Attorney Answers 4


A quit claim deed is NOT what you need. It will deed away your property and you've already outlined the problems. What you need is a note secured by a Trust Deed. A local real estate lawyer can help and it shouldn't cost too much.

Actively practicing law in Texas. Inactive licenses in Arizona and Georgia. All answers are general in nature and no attorney/client relationship exists in this forum.

Mark as helpful

6 lawyers agree


As mentioned by attorney Smith you would need real estate attorney to prepare a deed of trust along with note and not quit claim deed.

However before you rush to that option since you mentioned medicaids recovery from your estate you should seek advise of estate planning attorney to be informed about special medi-benefits estate planning for folks like you who have a home to protect against government liens.

So you should be informed about all those issues so that you make the best and efficient decision to protect your assets for your estate.

Best of luck.

In addition to AVVO's disclaimer, please note that by this answer no attorney client relationship is intended mor entered into and unless there is a signed retainer agreement in place, neither me nor anyone in our office has intended to solicit clients nor reprints them. The answers are general in nature and without weighing specifics of particular query. No answer should be relied on in whole or in part, directly or otherwise to act or not to act in pursue of any of your potential claims in law or equity. You should consult with and obtain advise or representation of an attorney to protect your rights regarding your case or matter.

Mark as helpful

4 lawyers agree


There are two simple ways to protect her loan to you ahead of other heirs or creditors: Convey a Deed of Trust to her, which is like a mortgage...or add her to title via the quit claim or other deed. The choice comes down to how much you want to give her. Do you want to limit her "cut" to her loan amount plus some interest? or do you want to convey a percentage of your current equity PLUS future appreciation?

Mark as helpful

8 lawyers agree


A deed of trust would secure the debt against the home. A quitclaim deed would give all of your interest in the home to your daughter. A quitclaim deed will most likely trigger a due on sale clause on meaning the entire balance of your mortgage may become due upon the transfer.

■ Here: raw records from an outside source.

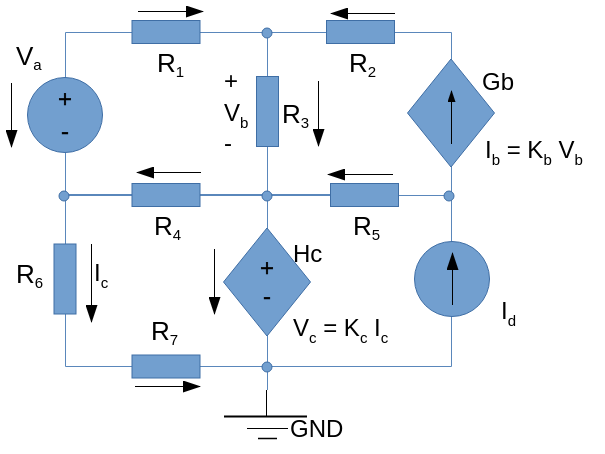
<!DOCTYPE html>
<html lang="en">
<head>
<meta charset="utf-8">
<title>Circuit diagram</title>
<style>
:root {
  --paper: #ffffff;
  --ink: #000000;
  --part: #729fcf;
  --edge: #3f6ea5;
  --wire: #5a87bb;
}
* { box-sizing: border-box; }
body { margin: 0; background: var(--paper); overflow: hidden; }
.circuit {
  position: relative;
  width: 605px;
  height: 454px;
  overflow: hidden;
  background: var(--paper);
  color: var(--ink);
  font-family: "Liberation Sans", Arial, sans-serif;
}
.schematic { position: absolute; inset: 0; display: block; }
.wires { fill: none; stroke: var(--wire); stroke-width: 1; }
.parts { fill: var(--part); stroke: var(--edge); stroke-width: 1; }
.arrows, .ground { fill: none; stroke: var(--ink); stroke-width: 1; }
.label {
  position: absolute;
  left: var(--x);
  top: calc(var(--base) - 24px);
  font-size: 24px;
  line-height: 32px;
  white-space: nowrap;
}
.resistor { font-size: 26px; line-height: 30px; }
.label sub {
  font-size: 15px;
  line-height: 0;
  vertical-align: -7px;
}
.resistor sub { vertical-align: -5px; }
.sign { width: 20px; margin-left: -10px; text-align: center; }
.inside { -webkit-text-stroke: 0.4px var(--ink); }
</style>
</head>
<body>
<main class="circuit">
  <svg class="schematic" width="605" height="454" viewBox="0 0 605 454" role="img" aria-label="Circuit with seven resistors, two independent sources and two dependent sources">
    <defs>
      <marker id="arrowhead" viewBox="0 0 18 12" markerWidth="18" markerHeight="12" refX="17" refY="6" orient="auto" markerUnits="userSpaceOnUse">
        <polygon points="0,0 18,6 0,12" fill="#000"/>
      </marker>
      <marker id="arrowhead-small" viewBox="0 0 12 8" markerWidth="12" markerHeight="8" refX="11" refY="4" orient="auto" markerUnits="userSpaceOnUse">
        <polygon points="0,0 12,4 0,8" fill="#000"/>
      </marker>
      <rect id="resistor-flat" width="68" height="23"/>
      <rect id="resistor-upright" width="22" height="70"/>
      <circle id="source" r="37.5"/>
      <polygon id="dependent-source" points="0,-54 43.5,0 0,54 -43.5,0"/>
      <circle id="junction" r="5"/>
    </defs>

    <g class="wires">
      <path d="M65.5 78V32.5H451.5V60"/>
      <path d="M65.5 153V366.5H451.5V317"/>
      <path d="M451.5 166V242"/>
      <path d="M267.5 33V390"/>
      <path d="M65 195.5H450"/>
      <path d="M65 194.5H132M200 194.5H331"/>
    </g>

    <g class="parts">
      <use href="#resistor-flat" x="132" y="20.5"/>
      <use href="#resistor-flat" x="326.5" y="20.5"/>
      <use href="#resistor-flat" x="132" y="183.5"/>
      <use href="#resistor-flat" x="330.5" y="183.5"/>
      <use href="#resistor-flat" x="132" y="355"/>
      <use href="#resistor-upright" x="256.5" y="76.5"/>
      <use href="#resistor-upright" x="54" y="244"/>
      <use href="#source" x="65" y="115"/>
      <use href="#source" x="452" y="279"/>
      <use href="#dependent-source" x="451" y="113"/>
      <use href="#dependent-source" x="267" y="282"/>
      <use href="#junction" x="267" y="33"/>
      <use href="#junction" x="64" y="196"/>
      <use href="#junction" x="267" y="196"/>
      <use href="#junction" x="449" y="196"/>
      <use href="#junction" x="267" y="367"/>
    </g>

    <g class="arrows" marker-end="url(#arrowhead)">
      <path marker-end="url(#arrowhead)" d="M138 11.5H203"/>
      <path marker-end="url(#arrowhead)" d="M395 13.5H331"/>
      <path marker-end="url(#arrowhead)" d="M11.5 83V147"/>
      <path marker-end="url(#arrowhead)" d="M318.5 81V146"/>
      <path marker-end="url(#arrowhead)" d="M201 172.5H137"/>
      <path marker-end="url(#arrowhead)" d="M393 174.5H328"/>
      <path marker-end="url(#arrowhead)" d="M91.5 244V322"/>
      <path marker-end="url(#arrowhead)" d="M214.5 249V314"/>
      <path marker-end="url(#arrowhead)" d="M135 386.5H200"/>
      <path marker-end="url(#arrowhead)" d="M452.5 305V253"/>
      <path marker-end="url(#arrowhead-small)" d="M451.5 144V91"/>
    </g>

    <g class="ground">
      <path d="M266.5 390V417"/>
      <path d="M224 416.5H307" stroke-width="2"/>
      <path d="M247 428.5H288"/>
      <path d="M258 438.5H277" stroke-width="1.5"/>
    </g>
  </svg>

  <span class="label resistor" style="--x:16px;--base:65px">V<sub>a</sub></span>
  <span class="label sign inside" style="--x:65px;--base:107px">+</span>
  <span class="label sign inside" style="--x:65px;--base:139px">-</span>

  <span class="label resistor" style="--x:157px;--base:72px">R<sub>1</sub></span>
  <span class="label resistor" style="--x:349px;--base:72px">R<sub>2</sub></span>
  <span class="label resistor" style="--x:282px;--base:123px">R<sub>3</sub></span>
  <span class="label resistor" style="--x:154px;--base:235px">R<sub>4</sub></span>
  <span class="label resistor" style="--x:353px;--base:235px">R<sub>5</sub></span>
  <span class="label resistor" style="--x:16px;--base:283px">R<sub>6</sub></span>
  <span class="label resistor" style="--x:151px;--base:340px">R<sub>7</sub></span>

  <span class="label sign" style="--x:231px;--base:89px">+</span>
  <span class="label" style="--x:224px;--base:121px">V<sub>b</sub></span>
  <span class="label sign" style="--x:228px;--base:151px">-</span>

  <span class="label" style="--x:482px;--base:90px">Gb</span>
  <span class="label" style="--x:485px;--base:158px">I<sub>b</sub> = K<sub>b</sub> V<sub>b</sub></span>

  <span class="label" style="--x:94px;--base:281px">I<sub>c</sub></span>
  <span class="label" style="--x:293px;--base:262px">Hc</span>
  <span class="label sign inside" style="--x:267px;--base:276px">+</span>
  <span class="label sign inside" style="--x:267px;--base:304px">-</span>
  <span class="label" style="--x:293px;--base:336px">V<sub>c</sub> = K<sub>c</sub> I<sub>c</sub></span>

  <span class="label" style="--x:501px;--base:319px">I<sub>d</sub></span>
  <span class="label" style="--x:290px;--base:437px">GND</span>
</main>
</body>
</html>
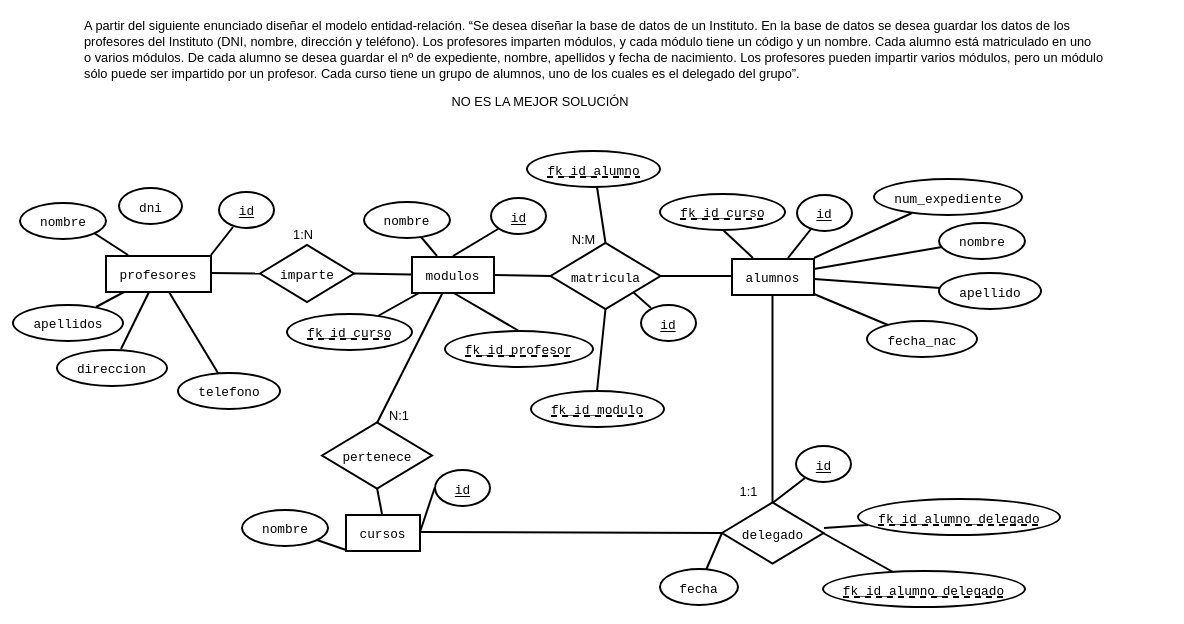
<!DOCTYPE html>
<html lang="es">
<head>
<meta charset="utf-8">
<title>Modelo entidad-relación: Instituto</title>
<style>
:root { --ink: #000; --paper: #fff; --stroke: 2px; }
* { box-sizing: border-box; margin: 0; }
body { width: 1184px; height: 624px; overflow: hidden; background: var(--paper); color: var(--ink); }
.board { position: relative; width: 1184px; height: 624px; overflow: hidden; }
.brief {
  display: flex; flex-direction: column; gap: 12px;
  padding: 18px 0 0 84px;
  font: 12.8px/16px "Liberation Sans", Arial, sans-serif;
  white-space: nowrap;
}
.brief h1 { font: inherit; width: 912px; text-align: center; }
.links { position: absolute; inset: 0; fill: none; stroke: var(--ink); stroke-width: 2; }
.links polygon { fill: var(--paper); }
.node {
  position: absolute;
  left: calc(var(--x) - var(--w) / 2);
  top: calc(var(--y) - var(--h) / 2);
  width: var(--w); height: var(--h);
  display: flex; align-items: center; justify-content: center;
  padding-top: 5px;
  font: 12.8px/14px "Liberation Mono", "Courier New", monospace;
  white-space: nowrap;
}
.entity, .attribute { --h: 38px; border: var(--stroke) solid var(--ink); background: var(--paper); }
.attribute { border-radius: 50%; }
.relation { --h: 38px; --w: 90px; }
.key { --w: 57px; }
.key span { text-decoration: underline; text-decoration-thickness: 1px; text-underline-offset: 2px; }
.foreign span { position: relative; }
.foreign span::after {
  content: ""; position: absolute; left: 0; right: 0; bottom: 1px; height: 2px;
  background: repeating-linear-gradient(90deg, var(--ink) 0 6px, transparent 6px 11px);
}
.cardinality {
  position: absolute; left: calc(var(--x) - 20px); top: calc(var(--y) - 8px);
  width: 40px; text-align: center;
  font: 12.8px/16px "Liberation Sans", Arial, sans-serif;
}
</style>
</head>
<body>
<main class="board">
  <header class="brief">
    <p>A partir del siguiente enunciado diseñar el modelo entidad-relación. “Se desea diseñar la base de datos de un Instituto. En la base de datos se desea guardar los datos de los<br>
    profesores del Instituto (DNI, nombre, dirección y teléfono). Los profesores imparten módulos, y cada módulo tiene un código y un nombre. Cada alumno está matriculado en uno<br>
    o varios módulos. De cada alumno se desea guardar el nº de expediente, nombre, apellidos y fecha de nacimiento. Los profesores pueden impartir varios módulos, pero un módulo<br>
    sólo puede ser impartido por un profesor. Cada curso tiene un grupo de alumnos, uno de los cuales es el delegado del grupo”.</p>
    <h1>NO ES LA MEJOR SOLUCIÓN</h1>
  </header>

  <svg class="links" width="1184" height="624" viewBox="0 0 1184 624" aria-hidden="true">
    <g id="profesores-links">
      <line x1="94" y1="233" x2="128" y2="255"/>
      <line x1="233" y1="227" x2="211" y2="255"/>
      <line x1="124" y1="292" x2="96" y2="307"/>
      <line x1="149" y1="292" x2="121" y2="349"/>
      <line x1="169" y1="292" x2="218" y2="373"/>
      <line x1="211" y1="273" x2="260" y2="273.5"/>
    </g>
    <g id="modulos-links">
      <line x1="354" y1="273.5" x2="411" y2="274.5"/>
      <line x1="421" y1="237" x2="437" y2="256"/>
      <line x1="498" y1="229" x2="453" y2="256"/>
      <line x1="419" y1="293" x2="378" y2="316"/>
      <line x1="452" y1="292" x2="519" y2="331"/>
      <line x1="443" y1="292" x2="377" y2="423"/>
      <line x1="494" y1="275" x2="551" y2="276"/>
    </g>
    <g id="matricula-links">
      <line x1="597" y1="187" x2="605.5" y2="243"/>
      <line x1="633" y1="292" x2="651" y2="308"/>
      <line x1="605.5" y1="309" x2="597" y2="391"/>
      <line x1="660" y1="276" x2="731" y2="276"/>
    </g>
    <g id="alumnos-links">
      <line x1="722" y1="229" x2="753" y2="258"/>
      <line x1="811" y1="229" x2="788" y2="258"/>
      <line x1="814" y1="258" x2="912" y2="213"/>
      <line x1="814" y1="269" x2="942" y2="247"/>
      <line x1="814" y1="279" x2="940" y2="288"/>
      <line x1="814" y1="294" x2="888" y2="325"/>
      <line x1="772.5" y1="294" x2="772.5" y2="503"/>
    </g>
    <g id="cursos-links">
      <line x1="377" y1="488" x2="382" y2="514"/>
      <line x1="420" y1="532" x2="435" y2="487"/>
      <line x1="317" y1="540" x2="346" y2="550"/>
      <line x1="420" y1="532" x2="722" y2="533"/>
    </g>
    <g id="delegado-links">
      <line x1="805" y1="478" x2="772.5" y2="503"/>
      <line x1="824" y1="528" x2="868" y2="525"/>
      <line x1="823" y1="533" x2="893" y2="572"/>
      <line x1="722" y1="533" x2="706" y2="570"/>
    </g>
    <g id="relation-shapes">
      <polygon points="260,273.5 307,245 354,273.5 307,302"/>
      <polygon points="550.5,276 605.5,243 660.5,276 605.5,309"/>
      <polygon points="322,455.5 377,422.5 432,455.5 377,488.5"/>
      <polygon points="722,533 772.5,502.5 823.5,533 772.5,563.5"/>
    </g>
  </svg>

  <section aria-label="profesores">
    <div class="node entity" style="--x:158px;--y:273.5px;--w:107px">profesores</div>
    <div class="node attribute" style="--x:63px;--y:220.5px;--w:88px">nombre</div>
    <div class="node attribute" style="--x:150.5px;--y:206px;--w:65px">dni</div>
    <div class="node attribute key" style="--x:246.5px;--y:209.5px"><span>id</span></div>
    <div class="node attribute" style="--x:68px;--y:322.5px;--w:112px">apellidos</div>
    <div class="node attribute" style="--x:111.5px;--y:367.5px;--w:112px">direccion</div>
    <div class="node attribute" style="--x:229px;--y:390.5px;--w:104px">telefono</div>
  </section>

  <section aria-label="imparte">
    <div class="node relation" style="--x:307px;--y:273.5px">imparte</div>
    <div class="cardinality" style="--x:303px;--y:235px">1:N</div>
  </section>

  <section aria-label="modulos">
    <div class="node entity" style="--x:452.5px;--y:274.5px;--w:84px">modulos</div>
    <div class="node attribute" style="--x:406.5px;--y:219.5px;--w:88px">nombre</div>
    <div class="node attribute key" style="--x:518.5px;--y:216px"><span>id</span></div>
    <div class="node attribute foreign" style="--x:349.5px;--y:331.5px;--w:127px"><span>fk_id_curso</span></div>
    <div class="node attribute foreign" style="--x:518.5px;--y:348.5px;--w:150px"><span>fk_id_profesor</span></div>
  </section>

  <section aria-label="matricula">
    <div class="node relation" style="--x:605.5px;--y:276px">matricula</div>
    <div class="cardinality" style="--x:583.5px;--y:240px">N:M</div>
    <div class="node attribute foreign" style="--x:593.5px;--y:169px;--w:135px"><span>fk_id_alumno</span></div>
    <div class="node attribute foreign" style="--x:597px;--y:408.5px;--w:135px"><span>fk_id_modulo</span></div>
    <div class="node attribute key" style="--x:668px;--y:323px"><span>id</span></div>
  </section>

  <section aria-label="alumnos">
    <div class="node entity" style="--x:772.5px;--y:276.5px;--w:84px">alumnos</div>
    <div class="node attribute foreign" style="--x:722.5px;--y:211.5px;--w:127px"><span>fk_id_curso</span></div>
    <div class="node attribute key" style="--x:824px;--y:212.5px"><span>id</span></div>
    <div class="node attribute" style="--x:948px;--y:197px;--w:150px">num_expediente</div>
    <div class="node attribute" style="--x:982px;--y:240.5px;--w:88px">nombre</div>
    <div class="node attribute" style="--x:990px;--y:291px;--w:104px">apellido</div>
    <div class="node attribute" style="--x:922px;--y:339px;--w:112px">fecha_nac</div>
  </section>

  <section aria-label="pertenece">
    <div class="node relation" style="--x:377px;--y:455.5px">pertenece</div>
    <div class="cardinality" style="--x:399px;--y:416px">N:1</div>
  </section>

  <section aria-label="cursos">
    <div class="node entity" style="--x:382.5px;--y:532.5px;--w:76px">cursos</div>
    <div class="node attribute key" style="--x:462.5px;--y:488px"><span>id</span></div>
    <div class="node attribute" style="--x:285px;--y:527.5px;--w:88px">nombre</div>
  </section>

  <section aria-label="delegado">
    <div class="node relation" style="--x:772.5px;--y:533px">delegado</div>
    <div class="cardinality" style="--x:748.5px;--y:492px">1:1</div>
    <div class="node attribute key" style="--x:823.5px;--y:464px"><span>id</span></div>
    <div class="node attribute foreign" style="--x:959px;--y:517px;--w:204px"><span>fk_id_alumno_delegado</span></div>
    <div class="node attribute foreign" style="--x:923.5px;--y:589px;--w:204px"><span>fk_id_alumno_delegado</span></div>
    <div class="node attribute" style="--x:698.5px;--y:587px;--w:80px">fecha</div>
  </section>
</main>
</body>
</html>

Thus, without knowing more about the situation, execute and file with the county recorder a deed of trust.

Morales Law
115 W. Mission Street
Santa Barbara, CA 93101
(805) 845-5405

All content posted on and is for educational purposes only and should not be relied on as legal advice. Any information conveyed to, or by telephone to the Law Offices of Marcus W. Morales does not create an attorney-client relationship until an attorney-client fee agreement has been entered into and signed by both parties.

Mark as helpful

4 lawyers agree

Wills and estates topics

Recommended articles about Wills and estates

What others are asking

Can't find what you're looking for?

Post a free question on our public forum.

Ask a Question

- or -

Search for lawyers by reviews and ratings.

Find a Lawyer

Browse all legal topics